Tyrosine kinases also feature in the second paper. Ephrins and the tyrosine kinase ephrin receptors (Ephs) have been linked to proliferation, but not to hippocampal progenitor cells. Henkemeyer and colleagues report that EphB1 expression is robust in the SGZ. By crossing EphB1-negative mice with animals expressing enhanced green fluorescent protein (eGFP) under control of the nestin promoter, first author Michael Chumley and colleagues found that loss of EphB1 halved the number of eGFP-positive cells in the corona of the dentate gyrus of 8-10-week-old mice. Curiously, eGPF-positive cell numbers were also about half in aged mice, too, suggesting that loss of EphB1 does not abolish cell proliferation completely. Instead, the cells loss may be due to faulty migration, the authors conclude.
The researchers found eGFP progenitors scattered throughout the hippocampus, rather than concentrated at the boundary between the subgranular zone and the granule layer, where they belong. Similarly, they found that numbers of proliferating cells were halved in the SGZ and that dividing cells (BrdU-positive) turned up in the granule layer, the hilus, and the molecular layer. Most of these proliferating cells are fated to become neurons as they also express doublecortin.
Besides EphB1, other such receptors appear to regulate the fate of new neurons, as well. When the authors examined EphB1/EphB2 double knockouts, they found dramatic morphological changes in the hippocampus that are not apparent in EphB1 knockouts alone, suggesting that EphB2 may compensate for its sibling. As for the ligand, the authors found that Ephrin-B3 knockouts recapitulate many of the phenotypes of EphB1 knockouts and that Ephrin-B3 is highly expressed in the SGZ, suggesting that it may be the major ephrin ligand controlling neurogenesis.
How might ephrin-EphB signaling control migration of progenitor cells? One possibility is that the protein is important for cell polarity. The authors found that dendritic branches, which normally extend radially toward the molecular layers once cells have projected through the granule layer, appear to sprout prematurely and randomly in EphB1-negative brain. “In total, the premature dendritic branching and presence of abnormal, apparently randomized cellular projections indicate that loss of EphB1 expression leads to severe disruption of the normal growth and polarity of cellular processes extending from hippocampal stem/progenitor cells,” they write.—Tom Fagan
- Chumley MJ, Catchpole T, Silvany RE, Kernie SG, Henkemeyer M. EphB receptors regulate stem/progenitor cell proliferation, migration, and polarity during hippocampal neurogenesis.
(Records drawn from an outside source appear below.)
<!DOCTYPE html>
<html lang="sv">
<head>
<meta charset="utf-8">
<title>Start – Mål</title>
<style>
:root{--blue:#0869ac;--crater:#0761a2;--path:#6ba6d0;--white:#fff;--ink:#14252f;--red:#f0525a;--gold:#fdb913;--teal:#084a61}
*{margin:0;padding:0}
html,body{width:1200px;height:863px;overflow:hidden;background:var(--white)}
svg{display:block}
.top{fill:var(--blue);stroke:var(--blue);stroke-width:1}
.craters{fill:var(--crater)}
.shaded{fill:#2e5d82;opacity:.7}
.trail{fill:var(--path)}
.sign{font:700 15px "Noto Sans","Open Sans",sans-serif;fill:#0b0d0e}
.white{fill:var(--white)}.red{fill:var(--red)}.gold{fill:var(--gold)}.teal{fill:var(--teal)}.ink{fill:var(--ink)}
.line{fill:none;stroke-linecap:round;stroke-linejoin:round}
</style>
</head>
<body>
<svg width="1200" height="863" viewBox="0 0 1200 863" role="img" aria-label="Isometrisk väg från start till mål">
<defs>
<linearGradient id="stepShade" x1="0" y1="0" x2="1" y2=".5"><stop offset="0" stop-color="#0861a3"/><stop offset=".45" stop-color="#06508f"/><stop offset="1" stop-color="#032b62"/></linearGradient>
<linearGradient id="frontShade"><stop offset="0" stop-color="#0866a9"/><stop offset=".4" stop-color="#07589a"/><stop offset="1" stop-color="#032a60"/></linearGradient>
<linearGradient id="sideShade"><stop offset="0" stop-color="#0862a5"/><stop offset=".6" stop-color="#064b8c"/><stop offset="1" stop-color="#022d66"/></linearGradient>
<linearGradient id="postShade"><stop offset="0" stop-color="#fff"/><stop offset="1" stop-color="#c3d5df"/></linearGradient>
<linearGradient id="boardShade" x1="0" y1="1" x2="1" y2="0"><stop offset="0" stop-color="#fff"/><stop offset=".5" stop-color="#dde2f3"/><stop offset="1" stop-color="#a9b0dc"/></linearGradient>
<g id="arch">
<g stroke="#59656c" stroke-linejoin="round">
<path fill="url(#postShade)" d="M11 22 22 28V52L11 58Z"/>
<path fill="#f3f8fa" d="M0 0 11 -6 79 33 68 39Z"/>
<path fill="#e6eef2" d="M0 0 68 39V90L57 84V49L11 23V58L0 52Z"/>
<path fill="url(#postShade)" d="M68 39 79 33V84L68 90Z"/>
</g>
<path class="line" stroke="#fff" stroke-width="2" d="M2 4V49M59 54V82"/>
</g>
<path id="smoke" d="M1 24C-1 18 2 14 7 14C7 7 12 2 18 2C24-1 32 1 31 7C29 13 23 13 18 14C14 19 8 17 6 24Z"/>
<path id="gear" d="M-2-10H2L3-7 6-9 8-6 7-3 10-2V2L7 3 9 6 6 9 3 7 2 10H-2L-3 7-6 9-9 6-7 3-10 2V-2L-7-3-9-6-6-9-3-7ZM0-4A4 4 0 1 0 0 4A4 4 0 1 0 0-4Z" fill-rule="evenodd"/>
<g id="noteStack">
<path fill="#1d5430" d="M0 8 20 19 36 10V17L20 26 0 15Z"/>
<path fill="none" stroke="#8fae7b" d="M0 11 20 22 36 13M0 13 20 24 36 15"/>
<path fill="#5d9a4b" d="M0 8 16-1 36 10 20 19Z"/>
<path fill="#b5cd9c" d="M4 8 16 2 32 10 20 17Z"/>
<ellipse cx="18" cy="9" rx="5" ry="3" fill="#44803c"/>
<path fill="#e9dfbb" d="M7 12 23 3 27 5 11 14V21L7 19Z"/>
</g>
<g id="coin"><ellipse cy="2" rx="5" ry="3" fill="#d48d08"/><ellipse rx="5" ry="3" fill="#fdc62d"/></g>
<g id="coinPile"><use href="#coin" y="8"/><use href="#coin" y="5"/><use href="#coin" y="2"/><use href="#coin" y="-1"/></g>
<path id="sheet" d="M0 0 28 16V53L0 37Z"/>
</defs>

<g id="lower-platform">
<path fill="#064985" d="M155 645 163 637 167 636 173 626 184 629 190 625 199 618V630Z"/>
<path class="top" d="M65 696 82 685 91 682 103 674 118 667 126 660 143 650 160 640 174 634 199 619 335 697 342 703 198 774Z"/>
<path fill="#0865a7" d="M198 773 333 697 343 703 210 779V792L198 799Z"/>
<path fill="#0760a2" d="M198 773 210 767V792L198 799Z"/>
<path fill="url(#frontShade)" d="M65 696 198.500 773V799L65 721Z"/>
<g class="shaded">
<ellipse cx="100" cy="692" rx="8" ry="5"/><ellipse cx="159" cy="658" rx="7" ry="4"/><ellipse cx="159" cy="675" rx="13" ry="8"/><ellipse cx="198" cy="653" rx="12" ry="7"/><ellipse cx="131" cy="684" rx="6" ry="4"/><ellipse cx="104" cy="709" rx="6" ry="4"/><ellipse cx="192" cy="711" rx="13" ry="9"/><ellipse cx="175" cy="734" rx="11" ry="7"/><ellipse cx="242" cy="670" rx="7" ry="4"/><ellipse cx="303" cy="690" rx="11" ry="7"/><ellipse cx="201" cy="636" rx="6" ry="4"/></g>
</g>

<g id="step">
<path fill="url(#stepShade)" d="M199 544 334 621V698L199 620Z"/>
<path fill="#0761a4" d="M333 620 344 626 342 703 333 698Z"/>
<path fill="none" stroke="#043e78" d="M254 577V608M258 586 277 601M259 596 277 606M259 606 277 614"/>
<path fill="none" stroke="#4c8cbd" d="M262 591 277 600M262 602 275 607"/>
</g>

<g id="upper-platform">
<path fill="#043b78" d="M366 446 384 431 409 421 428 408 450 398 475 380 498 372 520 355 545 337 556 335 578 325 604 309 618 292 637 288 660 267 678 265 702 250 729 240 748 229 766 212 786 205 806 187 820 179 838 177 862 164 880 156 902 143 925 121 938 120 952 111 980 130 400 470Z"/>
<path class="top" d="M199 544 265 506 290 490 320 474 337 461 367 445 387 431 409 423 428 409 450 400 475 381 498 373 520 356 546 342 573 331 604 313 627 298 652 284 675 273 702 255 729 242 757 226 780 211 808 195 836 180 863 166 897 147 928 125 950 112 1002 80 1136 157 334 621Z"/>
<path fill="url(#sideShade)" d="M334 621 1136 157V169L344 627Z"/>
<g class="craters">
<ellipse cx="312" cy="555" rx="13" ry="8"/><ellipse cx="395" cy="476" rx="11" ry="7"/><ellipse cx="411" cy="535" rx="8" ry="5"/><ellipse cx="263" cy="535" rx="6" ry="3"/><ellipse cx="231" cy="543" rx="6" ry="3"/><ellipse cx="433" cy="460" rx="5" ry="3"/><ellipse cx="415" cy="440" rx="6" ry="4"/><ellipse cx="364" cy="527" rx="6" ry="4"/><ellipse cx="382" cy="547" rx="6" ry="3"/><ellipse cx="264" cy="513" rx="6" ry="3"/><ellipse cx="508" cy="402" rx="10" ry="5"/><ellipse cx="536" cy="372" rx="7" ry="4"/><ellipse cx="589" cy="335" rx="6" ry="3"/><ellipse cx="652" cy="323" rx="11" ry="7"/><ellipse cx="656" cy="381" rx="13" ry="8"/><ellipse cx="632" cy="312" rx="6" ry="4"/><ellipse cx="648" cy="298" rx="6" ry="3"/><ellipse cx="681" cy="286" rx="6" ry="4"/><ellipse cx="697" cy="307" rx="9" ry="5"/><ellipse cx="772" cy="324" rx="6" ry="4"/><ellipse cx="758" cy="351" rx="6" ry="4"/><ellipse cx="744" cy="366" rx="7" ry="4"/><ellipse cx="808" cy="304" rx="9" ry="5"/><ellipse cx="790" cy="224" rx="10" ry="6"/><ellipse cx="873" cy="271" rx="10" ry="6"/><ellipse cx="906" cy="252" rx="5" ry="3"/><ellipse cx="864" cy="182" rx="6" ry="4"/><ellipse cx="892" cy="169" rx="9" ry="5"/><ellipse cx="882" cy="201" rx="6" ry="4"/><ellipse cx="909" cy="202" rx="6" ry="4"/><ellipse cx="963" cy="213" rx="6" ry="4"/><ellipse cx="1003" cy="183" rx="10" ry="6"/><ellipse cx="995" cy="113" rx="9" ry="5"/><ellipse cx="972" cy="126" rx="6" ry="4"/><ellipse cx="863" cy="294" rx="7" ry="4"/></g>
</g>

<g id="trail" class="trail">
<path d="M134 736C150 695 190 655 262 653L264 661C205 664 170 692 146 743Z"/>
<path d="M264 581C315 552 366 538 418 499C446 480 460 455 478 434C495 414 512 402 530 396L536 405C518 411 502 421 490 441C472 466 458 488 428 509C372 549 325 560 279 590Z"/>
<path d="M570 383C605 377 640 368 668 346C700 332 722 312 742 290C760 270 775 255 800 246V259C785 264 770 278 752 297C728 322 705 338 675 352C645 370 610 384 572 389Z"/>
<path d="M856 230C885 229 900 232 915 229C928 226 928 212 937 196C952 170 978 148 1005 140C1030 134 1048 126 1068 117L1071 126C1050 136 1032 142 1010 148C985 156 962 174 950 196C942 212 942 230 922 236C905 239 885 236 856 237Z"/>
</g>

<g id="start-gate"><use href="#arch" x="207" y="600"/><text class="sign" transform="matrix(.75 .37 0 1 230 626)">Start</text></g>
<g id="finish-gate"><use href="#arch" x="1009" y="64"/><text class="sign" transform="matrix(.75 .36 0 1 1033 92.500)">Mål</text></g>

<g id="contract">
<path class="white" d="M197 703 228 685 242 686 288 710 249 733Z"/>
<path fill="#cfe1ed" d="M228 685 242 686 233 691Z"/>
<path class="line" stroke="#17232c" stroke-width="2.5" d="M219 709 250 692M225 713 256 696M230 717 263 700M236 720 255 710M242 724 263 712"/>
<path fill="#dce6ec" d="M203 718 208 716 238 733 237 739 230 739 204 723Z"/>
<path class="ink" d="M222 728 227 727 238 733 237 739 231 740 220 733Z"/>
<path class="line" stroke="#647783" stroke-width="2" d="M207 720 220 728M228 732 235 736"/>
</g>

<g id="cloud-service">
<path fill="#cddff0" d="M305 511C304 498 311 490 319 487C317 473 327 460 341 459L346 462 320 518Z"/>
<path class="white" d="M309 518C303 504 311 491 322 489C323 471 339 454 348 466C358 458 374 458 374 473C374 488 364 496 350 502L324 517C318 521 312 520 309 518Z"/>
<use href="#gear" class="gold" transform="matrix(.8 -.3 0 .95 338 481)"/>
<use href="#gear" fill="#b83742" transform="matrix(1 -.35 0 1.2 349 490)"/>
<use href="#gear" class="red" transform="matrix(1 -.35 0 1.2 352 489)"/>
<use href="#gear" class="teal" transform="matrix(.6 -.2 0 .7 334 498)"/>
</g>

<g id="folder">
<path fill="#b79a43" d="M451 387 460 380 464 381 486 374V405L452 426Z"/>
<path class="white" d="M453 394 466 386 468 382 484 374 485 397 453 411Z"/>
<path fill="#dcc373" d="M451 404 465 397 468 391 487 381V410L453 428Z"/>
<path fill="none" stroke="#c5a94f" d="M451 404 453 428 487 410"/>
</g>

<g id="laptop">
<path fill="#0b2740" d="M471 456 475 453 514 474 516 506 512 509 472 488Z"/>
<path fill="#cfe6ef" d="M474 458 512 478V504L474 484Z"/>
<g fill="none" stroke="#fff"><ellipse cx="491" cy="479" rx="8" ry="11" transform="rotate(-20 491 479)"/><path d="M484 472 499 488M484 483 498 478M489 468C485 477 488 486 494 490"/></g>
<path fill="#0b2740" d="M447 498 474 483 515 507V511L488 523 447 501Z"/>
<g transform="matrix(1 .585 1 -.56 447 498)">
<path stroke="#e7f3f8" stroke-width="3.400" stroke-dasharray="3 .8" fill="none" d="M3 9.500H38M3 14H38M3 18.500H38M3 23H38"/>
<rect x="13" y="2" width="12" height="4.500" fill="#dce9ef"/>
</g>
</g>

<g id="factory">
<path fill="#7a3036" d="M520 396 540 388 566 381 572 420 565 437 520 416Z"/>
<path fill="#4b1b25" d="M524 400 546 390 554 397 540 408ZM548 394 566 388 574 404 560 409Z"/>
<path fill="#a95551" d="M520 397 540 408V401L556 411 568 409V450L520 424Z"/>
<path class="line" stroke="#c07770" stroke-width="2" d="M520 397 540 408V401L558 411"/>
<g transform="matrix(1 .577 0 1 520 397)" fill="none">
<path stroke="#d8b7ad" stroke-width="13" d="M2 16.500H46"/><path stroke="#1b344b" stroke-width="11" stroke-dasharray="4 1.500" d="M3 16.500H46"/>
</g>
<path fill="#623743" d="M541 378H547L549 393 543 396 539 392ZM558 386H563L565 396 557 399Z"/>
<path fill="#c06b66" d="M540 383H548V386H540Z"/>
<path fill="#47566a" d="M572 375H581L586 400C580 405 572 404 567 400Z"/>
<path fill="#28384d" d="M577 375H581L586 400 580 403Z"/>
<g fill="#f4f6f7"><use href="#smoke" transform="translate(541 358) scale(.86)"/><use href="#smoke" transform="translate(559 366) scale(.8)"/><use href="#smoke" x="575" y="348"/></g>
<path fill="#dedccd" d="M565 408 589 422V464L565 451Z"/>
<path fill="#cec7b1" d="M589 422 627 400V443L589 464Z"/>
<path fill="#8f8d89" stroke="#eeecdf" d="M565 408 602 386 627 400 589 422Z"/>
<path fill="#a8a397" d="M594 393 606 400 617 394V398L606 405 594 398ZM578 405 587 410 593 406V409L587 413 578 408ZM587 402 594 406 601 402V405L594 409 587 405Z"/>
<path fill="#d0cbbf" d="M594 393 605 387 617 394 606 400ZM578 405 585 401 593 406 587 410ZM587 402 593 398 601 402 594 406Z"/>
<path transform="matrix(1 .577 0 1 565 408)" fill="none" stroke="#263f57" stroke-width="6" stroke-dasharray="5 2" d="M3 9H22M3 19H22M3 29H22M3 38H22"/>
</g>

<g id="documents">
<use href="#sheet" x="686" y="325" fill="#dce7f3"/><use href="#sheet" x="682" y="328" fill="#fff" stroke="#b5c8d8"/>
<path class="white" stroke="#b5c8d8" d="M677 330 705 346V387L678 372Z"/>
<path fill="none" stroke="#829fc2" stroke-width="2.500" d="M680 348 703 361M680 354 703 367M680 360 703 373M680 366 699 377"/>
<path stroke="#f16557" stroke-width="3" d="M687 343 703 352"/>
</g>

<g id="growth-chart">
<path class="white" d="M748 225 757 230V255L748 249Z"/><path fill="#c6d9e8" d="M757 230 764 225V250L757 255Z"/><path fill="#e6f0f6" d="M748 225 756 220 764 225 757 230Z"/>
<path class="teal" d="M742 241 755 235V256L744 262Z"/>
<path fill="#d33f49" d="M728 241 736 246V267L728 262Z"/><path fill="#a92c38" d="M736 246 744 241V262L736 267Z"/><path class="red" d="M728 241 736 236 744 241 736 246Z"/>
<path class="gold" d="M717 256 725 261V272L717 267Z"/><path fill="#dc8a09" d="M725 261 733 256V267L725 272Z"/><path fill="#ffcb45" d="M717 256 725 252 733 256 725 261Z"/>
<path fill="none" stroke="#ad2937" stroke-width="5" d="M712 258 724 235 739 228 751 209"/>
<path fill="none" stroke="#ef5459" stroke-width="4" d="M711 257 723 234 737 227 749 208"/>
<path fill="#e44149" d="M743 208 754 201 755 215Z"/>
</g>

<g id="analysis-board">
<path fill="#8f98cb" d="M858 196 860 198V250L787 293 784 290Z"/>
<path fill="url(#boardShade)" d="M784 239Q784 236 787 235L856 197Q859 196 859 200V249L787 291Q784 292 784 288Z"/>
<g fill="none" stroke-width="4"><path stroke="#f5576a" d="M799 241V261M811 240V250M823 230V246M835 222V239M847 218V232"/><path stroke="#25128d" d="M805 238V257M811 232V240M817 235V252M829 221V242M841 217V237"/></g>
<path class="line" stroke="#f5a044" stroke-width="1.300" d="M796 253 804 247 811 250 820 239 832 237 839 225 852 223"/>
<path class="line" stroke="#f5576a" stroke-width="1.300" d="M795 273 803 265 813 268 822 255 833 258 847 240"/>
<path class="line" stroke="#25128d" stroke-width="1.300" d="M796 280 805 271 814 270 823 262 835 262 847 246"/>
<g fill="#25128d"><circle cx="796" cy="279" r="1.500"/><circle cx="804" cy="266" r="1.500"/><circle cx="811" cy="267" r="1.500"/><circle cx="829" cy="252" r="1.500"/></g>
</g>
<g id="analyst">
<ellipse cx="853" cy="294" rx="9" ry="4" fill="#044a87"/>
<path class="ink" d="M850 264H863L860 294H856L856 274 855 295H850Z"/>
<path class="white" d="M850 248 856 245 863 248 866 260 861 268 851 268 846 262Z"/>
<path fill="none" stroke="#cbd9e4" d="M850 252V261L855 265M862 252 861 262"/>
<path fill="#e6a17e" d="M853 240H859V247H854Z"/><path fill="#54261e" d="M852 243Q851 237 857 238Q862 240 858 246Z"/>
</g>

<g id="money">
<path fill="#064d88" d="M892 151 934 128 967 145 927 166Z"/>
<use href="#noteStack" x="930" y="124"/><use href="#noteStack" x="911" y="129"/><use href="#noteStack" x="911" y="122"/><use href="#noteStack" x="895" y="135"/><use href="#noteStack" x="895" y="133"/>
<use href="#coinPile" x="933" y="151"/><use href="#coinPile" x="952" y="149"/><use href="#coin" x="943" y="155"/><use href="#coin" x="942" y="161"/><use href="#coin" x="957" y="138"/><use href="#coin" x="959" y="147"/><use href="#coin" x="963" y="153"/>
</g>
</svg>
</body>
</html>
J Neurosci. 2007 Dec 5;27(49):13481-90. PubMed.
- Breunig JJ, Silbereis J, Vaccarino FM, Sestan N, Rakic P. Notch regulates cell fate and dendrite morphology of newborn neurons in the postnatal dentate gyrus. Proc Natl Acad Sci U S A. 2007 Dec 18;104(51):20558-63. PubMed.